Community banks are feeling the pressure to comply with new lender-placed insurance requirements and following the example of large banks that already rely on automated regulatory compliance solutions.
Progressively more small community banks that traditionally included insurance in their internal mortgage banking operations are now choosing to outsource, according to market veteran, Steve Wiser, president and founder of SBS, a mortgage software company that specializes in custom-made lender-placed insurance and insurance tracking solutions for mortgage lender-servicers and insurance companies.
“They’re really being asked to do a lot to comply with regulation and many are not able to keep up with the changing requirements, so I’m seeing more of a trend of them moving to an outsource mortgage insurance tracker much like a lot of the bigger banks have already done since decades ago.”
Often, he told this publication, small- to medium-size community banks would shop for both a software system, “because they do not have enough fields in their systems” to process the growing number of requirements and cannot process all the information details required, and hardware that can store the larger volume of data. “Without automation, volume is quite high and almost impossible to process manually.”
To survive in today’s market they need more automation and outsourcing to specialized, third-party service providers, he says. It is a better strategy also because insurance is not necessarily the biggest, most important area of a lender-servicer’s business and makes sense to transfer that part of the workload to a company that focuses on outsourcing specialized lender-placed insurance services.
Regulatory changes to the Fannie Mae guidelines pertaining to lender-placed insurance are one example. Initially implemented in March 2012, Fannie’s insurance-specific requirements are anything but old news because many banks still are struggling with related requirements.
“Last March Fannie said: Here’s a new set of deductible rules, possibly limiting what carriers one can work with, possibly changing the text one needs to put on the letter, what the letter cycle should be. And by the way, you only have only three months to implement all those software changes,” he recalls.Two months later Fannie extended the deadline because it was obvious the number of required changes was way too large for mortgage lenders and servicers to implement during a three-month period.
As of February and almost one year later, he notes, it is not clear what Fannie expects from banks. “There’s talk about changing the deductible limits depending on the delinquency of a loan, and possibly placing lender placed coverage based on UPB versus last-known replacement costs,” which also is not settled and ultimately may be calculated based on loan foreclosure parameters as well.
The process continues.
“The basic problem is that you know some requirements are going to change, but you don’t know when. But you do know that you need to comply by a certain deadline,” he says. “What we’re seeing is that people come to us because they want to be able to be in control of their own destiny. They want to have their own software, one they own and can control, because than they can make whatever changes are going to come out by whatever regulatory body.”
Furthermore, owning custom-made software enables users to understand the changes and upgrade their software system, improve their business processes and most importantly “do it all under the deadline that will be imposed on them.”

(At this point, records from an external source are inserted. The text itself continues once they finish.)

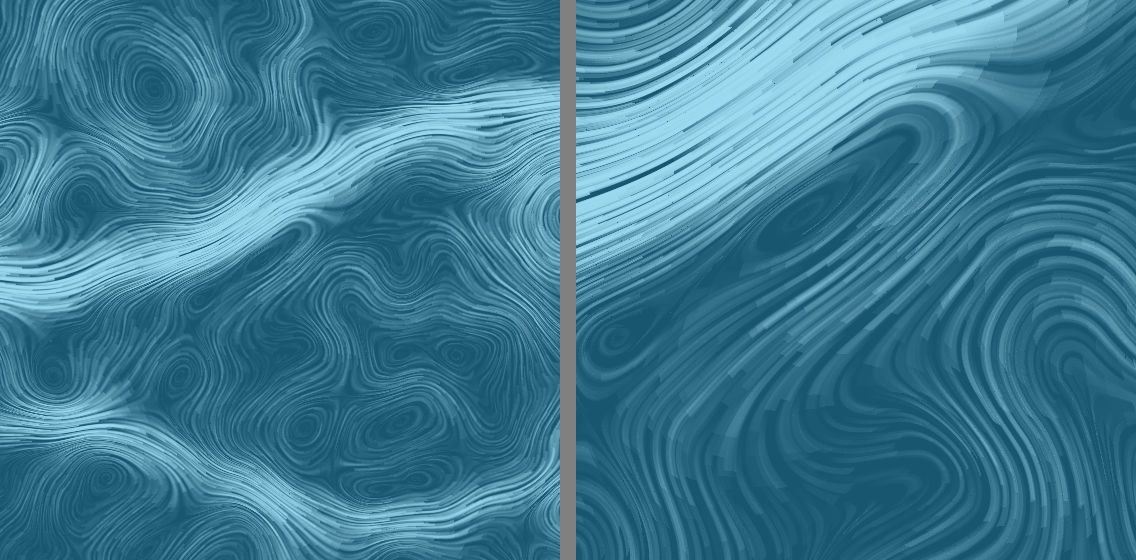
Left: the whole. Right: its middle third, enlarged.
Reproduce this background procedurally as a Shadertoy shader.

```glsl
float hash(vec2 p) {
    return fract(sin(dot(p, vec2(127.1, 311.7))) * 43758.5453);
}

// Analytic gradient of smooth value noise
vec2 noiseGradient(vec2 p) {
    vec2 i = floor(p), f = p - i;
    vec2 u = f * f * (3.0 - 2.0 * f);
    float a = hash(i), b = hash(i + vec2(1, 0));
    float c = hash(i + vec2(0, 1)), d = hash(i + 1.0);
    return 6.0 * f * (1.0 - f) * (vec2(b - a, c - a) + (a - b - c + d) * u.yx);
}

float upperAxis(float x) {
    return 0.495 + 0.32 * smoothstep(0.15, 0.9, x);
}

float lowerAxis(float x) {
    return 0.25 - 0.18 * smoothstep(0.0, 0.75, x) + 0.07 * smoothstep(0.7, 1.1, x);
}

// Current following an axis, where nextY is the axis height 0.01 further on
vec2 jet(float y, float axisY, float nextY, float width) {
    float s = (y - axisY) / width;
    return exp(-s * s) * vec2(1.0, (nextY - axisY) / 0.01);
}

// Clockwise swirl, fastest at 0.7 of its radius
vec2 vortex(vec2 d, float radius) {
    d /= radius;
    return vec2(d.y, -d.x) * exp(-dot(d, d));
}

vec2 velocity(vec2 p) {
    // Two rotated octaves of turbulence
    mat2 turn = mat2(0.8, 0.6, -0.6, 0.8);
    vec2 g = 0.36 * noiseGradient(turn * p * 5.5 + 3.7) * turn;
    g += 0.3 * noiseGradient(p * turn * 10.0 + 17.3) * transpose(turn);
    vec2 v = vec2(g.y, -g.x);

    // Main currents
    v += jet(p.y, upperAxis(p.x), upperAxis(p.x + 0.01), 0.055);
    v += 0.8 * jet(p.y, lowerAxis(p.x), lowerAxis(p.x + 0.01), 0.05);

    // Large eddies beside them
    v += 1.7 * vortex(p - vec2(1.03, 0.61), 0.12);
    v -= 1.4 * vortex(p - vec2(-0.02, 0.69), 0.13);
    v -= 1.1 * vortex(p - vec2(0.28, 0.89), 0.2);
    v += 0.6 * vortex(p - vec2(0.37, 0.06), 0.14);
    return v;
}

void mainImage(out vec4 fragColor, in vec2 fragCoord) {
    vec2 p = fragCoord / iResolution.y;
    float soft = 0.75 / iResolution.y;
    float speed = length(velocity(p));
    float strength = 0.05 + 0.52 * pow(speed, 1.4);
    float gap = 1.0;

    // Walk upstream and layer the trails of all seeds passed on the way
    for (int i = 0; i < 80; i++) {
        vec2 v = velocity(p);
        float len = max(length(v), 0.01);
        vec2 dir = v / len;
        float stride = 0.0025 * sqrt(min(len, 1.2));

        vec2 cell = floor(p * 80.0);
        float h = hash(cell + 5.3);
        vec2 jitter = vec2(hash(cell + 31.7), hash(cell + 73.1));
        vec2 d = (cell + 0.25 + 0.5 * jitter) / 80.0 - p;
        float along = dot(d, dir) / stride;
        float across = abs(dot(d, vec2(-dir.y, dir.x)));

        // Each trail has its own lifetime and opacity, and a faded tail
        float age = float(i) / (80.0 * (0.5 + 0.5 * h));
        if (abs(along) <= 0.5 && age < 1.0) {
            float line = 1.0 - smoothstep(0.0016 - soft, 0.0016 + soft, across);
            float opacity = strength * mix(0.3, 1.5, fract(h * 7.3));
            gap *= 1.0 - line * smoothstep(-0.1, 0.4, age) * min(opacity, 0.8);
        }
        p -= dir * stride;
    }

    vec3 deepWater = vec3(0.095, 0.335, 0.435);
    vec3 foam = vec3(0.61, 0.855, 0.94);
    fragColor = vec4(mix(foam, deepWater, gap), 1.0);
}
```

In fact, regulatory challenges described above are not limited to the lender-placed insurance space. It is everyone’s problem these days, he agrees, automation helps ease such pressures.